━━━ EXTRACTED ENTRIES

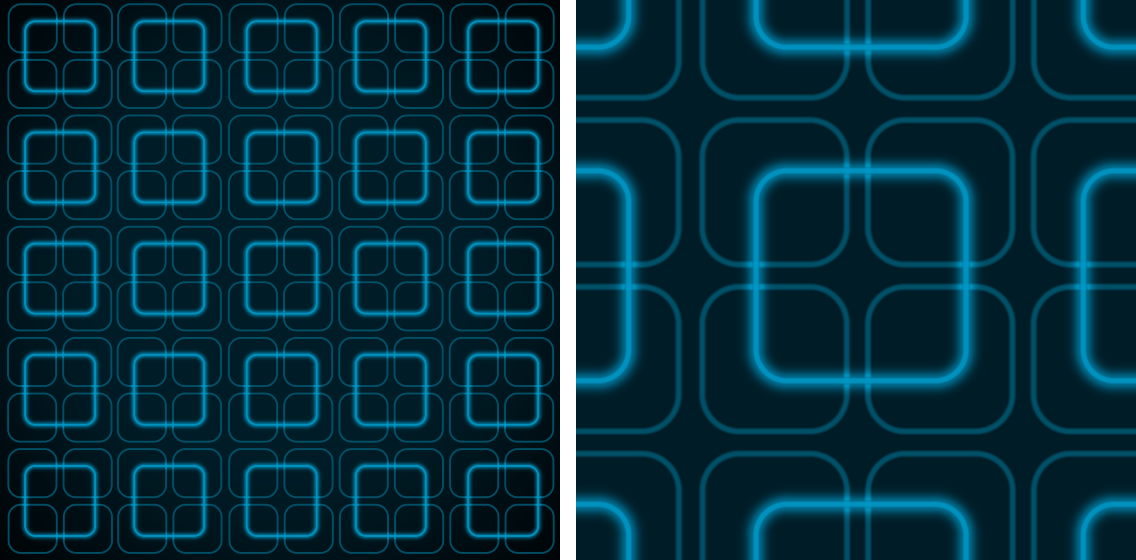
Left, the full canvas; right, a detail of the centre.
Write a three.js fragment shader that draws this pattern.

```glsl
// Glowing rounded squares in a 5 by 5 array over a 10 by 10 lattice of thin ones.
// Each layer finds its nearest square, nudges it slightly, and strokes a
// rounded-box distance field above a dark teal radial gradient.
varying vec2 vUv;

// Distance to the outline of a rounded square centred on the origin.
float outline(vec2 p, float halfSize, float radius) {
  vec2 q = abs(p) - halfSize + radius;
  return abs(length(max(q, 0.0)) + min(max(q.x, q.y), 0.0) - radius);
}

// Index of the nearest square, limited to the squares that exist.
vec2 nearest(vec2 p, vec2 first, vec2 pitch, float count) {
  return clamp(floor((p - first) / pitch + 0.5), 0.0, count - 1.0);
}

float thinSquares(vec2 p) {
  vec2 first = vec2(0.0586, 0.0557);
  vec2 pitch = vec2(0.0986, 0.0993);
  vec2 id = nearest(p, first, pitch, 10.0);
  vec2 centre = first + id * pitch;
  // Middle rows bow to the left; the second pair of columns sits left too.
  centre.x -= 0.0015 * sin(3.14159 * centre.y);
  centre.x -= abs(id.x - 2.5) < 1.0 ? 0.0015 : 0.0;
  return outline(p - centre, 0.043, 0.022);
}

float brightSquares(vec2 p) {
  vec2 first = vec2(0.1074, 0.1055);
  vec2 pitch = vec2(0.1978, 0.1985);
  vec2 id = nearest(p, first, pitch, 5.0);
  vec2 centre = first + id * pitch;
  centre.x -= 0.003 * mod(id.x, 2.0); // alternate columns lean left
  return outline(p - centre, 0.0625, 0.0185);
}

void main() {
  // Background, fading towards the corners
  float fade = smoothstep(0.3, 0.78, length(vUv - 0.5));
  vec3 color = mix(vec3(0.0, 0.11, 0.15), vec3(0.0, 0.01, 0.016), fade);

  // Thin dim lines
  float thin = 1.0 - smoothstep(0.0006, 0.0028, thinSquares(vUv));
  color = mix(color, vec3(0.0, 0.34, 0.44), 0.88 * thin);

  // Bright lines with a soft halo
  float d = brightSquares(vUv);
  float halo = exp(-d * d / (0.0055 * 0.0055));
  float core = 1.0 - smoothstep(0.0008, 0.0034, d);
  color += vec3(0.0, 0.37, 0.48) * halo * (1.0 - core);
  color = mix(color, vec3(0.0, 0.61, 0.8), 0.92 * core);

  gl_FragColor = vec4(color, 1.0);
}
```
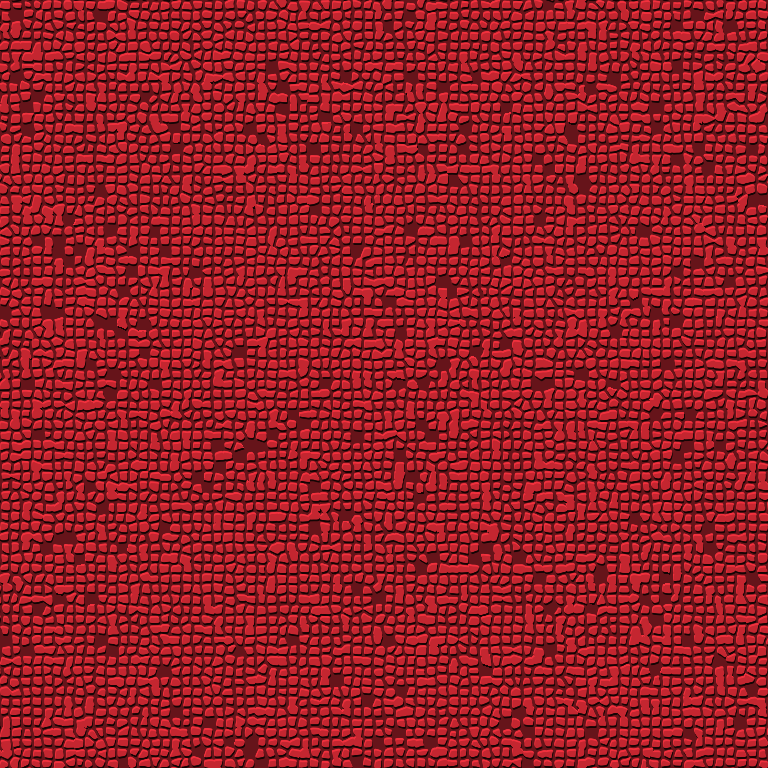
Reproduce this texture procedurally as a WebGL 2 fragment shader.

```glsl
#version 300 es
precision highp float;

uniform vec2 u_resolution;
out vec4 outColor;

const vec2 CELLS = vec2(72.0, 75.0);     // tiles across the canvas
const vec2 JITTER = vec2(0.64, 0.54);    // largest shift of a tile centre
const float GAP = 0.135;                 // half width of a crack, in tiles
const float GAP_VARIATION = 0.07;
const float ROUNDING = 17.0;             // higher gives sharper corners
const float MERGED = 0.07;               // share of cracks left closed
const float SUNKEN = 0.035;              // share of missing tiles
const float WARP = 0.16;
const float SOFTNESS = 0.10;
const vec2 LIGHT = vec2(-0.05, 0.17);    // relief offset towards the light

const vec3 FACE = vec3(0.77, 0.15, 0.19);
const vec3 HIGHLIGHT = vec3(0.95, 0.19, 0.24);
const vec3 CRACK = vec3(0.40, 0.08, 0.10);
const vec3 SHADOW = vec3(0.07, 0.015, 0.015);

vec2 hash2(vec2 p) {
  vec3 q = fract(vec3(p.xyx) * vec3(0.1031, 0.1030, 0.0973));
  q += dot(q, q.yzx + 33.33);
  return fract((q.xx + q.yz) * q.zy);
}

vec2 noise2(vec2 p) {
  vec2 i = floor(p);
  vec2 f = fract(p);
  f = f * f * (3.0 - 2.0 * f);
  vec2 low = mix(hash2(i), hash2(i + vec2(1, 0)), f.x);
  vec2 high = mix(hash2(i + vec2(0, 1)), hash2(i + vec2(1, 1)), f.x);
  return mix(low, high, f.y);
}

// Most centres stay near the grid, a few wander far from it.
vec2 tileCentre(vec2 id) {
  vec2 shift = hash2(id) - 0.5;
  float wander = mix(0.4, 1.0, hash2(id + 61.0).x);
  return id + 0.5 + JITTER * shift * wander;
}

// Coverage of raised tile faces: 1 on a face, 0 in a crack.
float tileMask(vec2 p, float blur) {
  p += WARP * (noise2(p * 1.7 + 19.0) - 0.5);
  vec2 home = floor(p);
  vec2 nearestId = home;
  vec2 nearest = vec2(0.0);
  float best = 1e5;
  for (int y = -1; y <= 1; y++) {
    for (int x = -1; x <= 1; x++) {
      vec2 id = home + vec2(x, y);
      vec2 offset = tileCentre(id) - p;
      float d = dot(offset, offset);
      if (d < best) {
        best = d;
        nearest = offset;
        nearestId = id;
      }
    }
  }

  // Smooth minimum over the borders rounds the corners.
  float sum = 1e-6;
  for (int y = -2; y <= 2; y++) {
    for (int x = -2; x <= 2; x++) {
      if (x == 0 && y == 0) continue;
      vec2 id = nearestId + vec2(x, y);
      if (hash2(id + nearestId + 307.0).x < MERGED) continue;
      vec2 offset = tileCentre(id) - p;
      float border = dot(0.5 * (nearest + offset), normalize(offset - nearest));
      sum += exp(-ROUNDING * border);
    }
  }
  float inside = -log(sum) / ROUNDING;

  float gap = GAP + GAP_VARIATION * (noise2(p * 0.8 + 7.0).x - 0.5);
  gap += step(hash2(nearestId + 143.0).y, SUNKEN);
  return smoothstep(-0.5 * blur, 0.5 * blur, inside - gap);
}

void main() {
  vec2 p = gl_FragCoord.xy / u_resolution * CELLS;
  float pixel = max(CELLS.x / u_resolution.x, CELLS.y / u_resolution.y);
  float blur = max(SOFTNESS, pixel);

  // Relief: lit upper rims, dark cracks under the lower rims.
  float face = tileMask(p, blur);
  float relief = face - tileMask(p + LIGHT, blur);

  vec3 color = mix(CRACK, FACE, face);
  color = mix(color, HIGHLIGHT, max(relief, 0.0));
  color = mix(color, SHADOW, max(-relief, 0.0));
  outColor = vec4(color, 1.0);
}
```
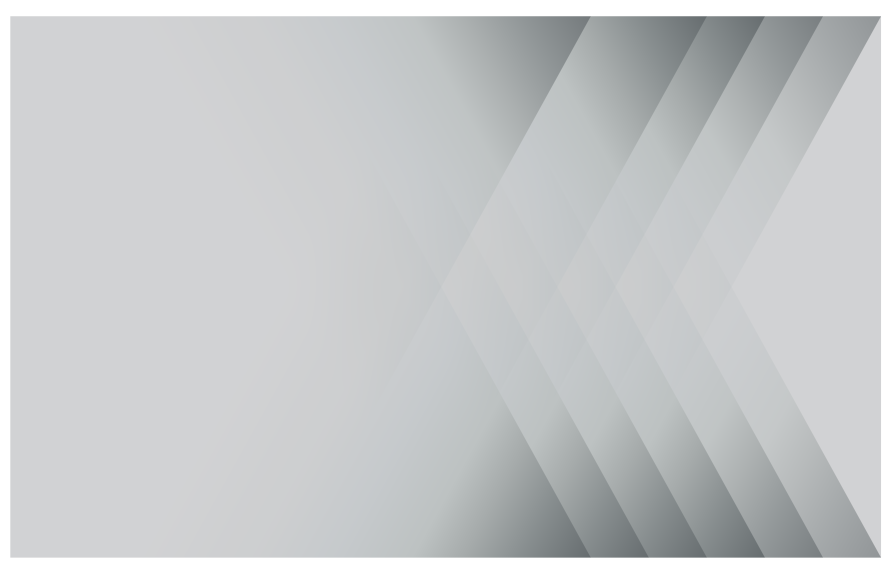
This background is drawn by a WebGL 1 fragment shader. Its source:

```glsl
precision highp float;
// Grey panel on a white margin with slanted metallic bands that form arrowheads.
// Bands fan in from the top and bottom edges; each fades from a dark outer
// corner to the plate colour, and the two fans are multiplied together.
uniform vec2 u_resolution;

const vec3 PLATE = vec3(0.82, 0.823, 0.83);
const float SLANT = 0.3433;

// Metal tone at a distance from the dark corner, in panel widths.
vec3 metalRamp(float d) {
  vec3 c = mix(vec3(0.40, 0.425, 0.435), vec3(0.53, 0.555, 0.56), clamp(d / 0.08, 0.0, 1.0));
  c = mix(c, vec3(0.65, 0.67, 0.67), clamp((d - 0.08) / 0.067, 0.0, 1.0));
  c = mix(c, vec3(0.74, 0.76, 0.76), clamp((d - 0.147) / 0.058, 0.0, 1.0));
  c = mix(c, vec3(0.775, 0.79, 0.80), clamp((d - 0.205) / 0.09, 0.0, 1.0));
  c = mix(c, vec3(0.805, 0.81, 0.815), clamp((d - 0.295) / 0.095, 0.0, 1.0));
  return mix(c, PLATE, smoothstep(0.39, 0.53, d));
}

// One fan of bands; height is measured inward from its own panel edge.
// The band numbered "gap" is left out, so its neighbour shows wider.
vec3 bandFan(float x, float height, float gap, float innerStrength, float blur) {
  float across = x + SLANT * height;
  float along = x - SLANT * height;
  vec3 color = PLATE;
  for (int i = 0; i < 6; i++) {
    float k = float(i);
    if (abs(k - gap) < 0.5) continue;
    float edge = 1.0 - k / 15.0;
    float strength = min(0.6 + 0.23 * k, 1.0);
    if (i == 5) strength = innerStrength;
    vec3 tone = mix(PLATE, metalRamp(edge - along), strength);
    color = mix(color, tone, smoothstep(blur, -blur, across - edge));
  }
  return color;
}

void main() {
  vec2 uv = gl_FragCoord.xy / u_resolution;
  vec2 low = vec2(0.0115, 0.0285);
  vec2 high = vec2(0.9833, 0.9717);
  vec2 panel = (uv - low) / (high - low);
  float blur = 0.8 / u_resolution.x;

  // Upper and lower fans darken the same plate.
  vec3 upper = bandFan(panel.x, 1.0 - panel.y, 4.0, 0.87, blur);
  vec3 lower = bandFan(panel.x, panel.y, 9.0, 1.0, blur);
  vec3 color = upper * lower / PLATE;

  // White margin with soft panel edges.
  vec2 inset = min(uv - low, high - uv) * u_resolution;
  vec2 cover = clamp(inset + 0.5, 0.0, 1.0);
  gl_FragColor = vec4(mix(vec3(1.0), color, cover.x * cover.y), 1.0);
}
```
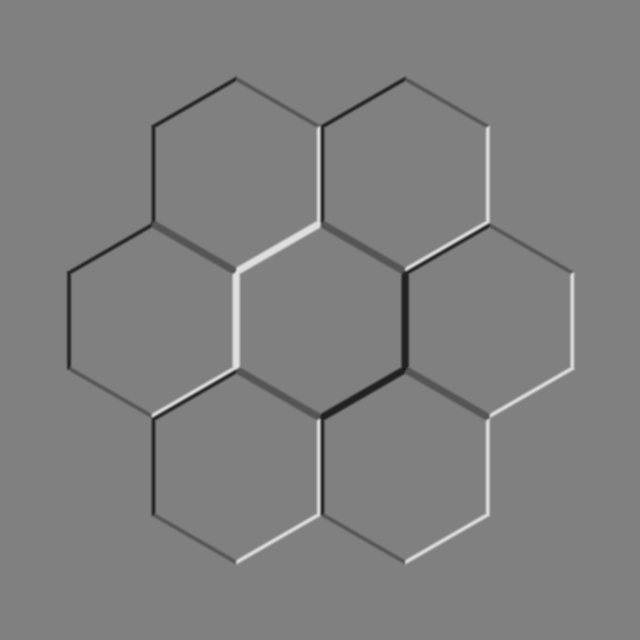
Reproduce this background procedurally as a Shadertoy shader.

```glsl
// Seven embossed hexagons on flat grey: a ring of six raised cells around one sunken cell.

const float APOTHEM = 0.132;
const float SOFTNESS = 0.0032;

vec2 direction(float degreesCcw) {
    float a = radians(degreesCcw);
    return vec2(cos(a), sin(a));
}

// Antialiased step whose softness follows the canvas, with a one pixel minimum
float softStep(float x) {
    float s = max(SOFTNESS, 0.75 / min(iResolution.x, iResolution.y));
    return smoothstep(-s, s, x);
}

// Signed distance to the line that carries one hexagon side
float sideDistance(vec2 p, float angle) {
    return dot(p, direction(angle)) - APOTHEM;
}

// Brightness offset of the bevel inside one cell; relief is 1 raised, -1 sunken
float bevel(vec2 p, float relief) {
    float nearest = -1.0;
    float shade = 0.0;
    for (int i = 0; i < 6; i++) {
        float angle = 60.0 * float(i);
        float d = sideDistance(p, angle);
        float beside = max(sideDistance(p, angle - 60.0), sideDistance(p, angle + 60.0));
        nearest = max(nearest, d);

        // Light comes from the lower right; sides parallel to it stay dim
        float facing = dot(direction(angle), direction(-30.0));
        float tone = abs(facing) < 0.1 ? -0.17 : 0.43 * facing * relief;
        shade += tone * softStep(d - beside);
    }
    // Narrow band just inside the outline
    float band = softStep(nearest + 0.0057) - softStep(nearest);
    return shade * band;
}

void mainImage(out vec4 fragColor, in vec2 fragCoord) {
    vec2 p = (fragCoord - 0.5 * iResolution.xy) / min(iResolution.x, iResolution.y);
    p -= vec2(0.001, -0.001);

    // Sunken centre, then the raised ring
    float grey = 0.502 + bevel(p, -1.0);
    for (int i = 0; i < 6; i++) {
        grey += bevel(p - 2.0 * APOTHEM * direction(60.0 * float(i)), 1.0);
    }
    fragColor = vec4(vec3(grey), 1.0);
}
```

━━━━━━

▸ **PROBLEM TO WORK ON**:
Each line of the entries that holds "blur" should be counted, and only the total given.

▸ **YOUR SOLUTION**:
10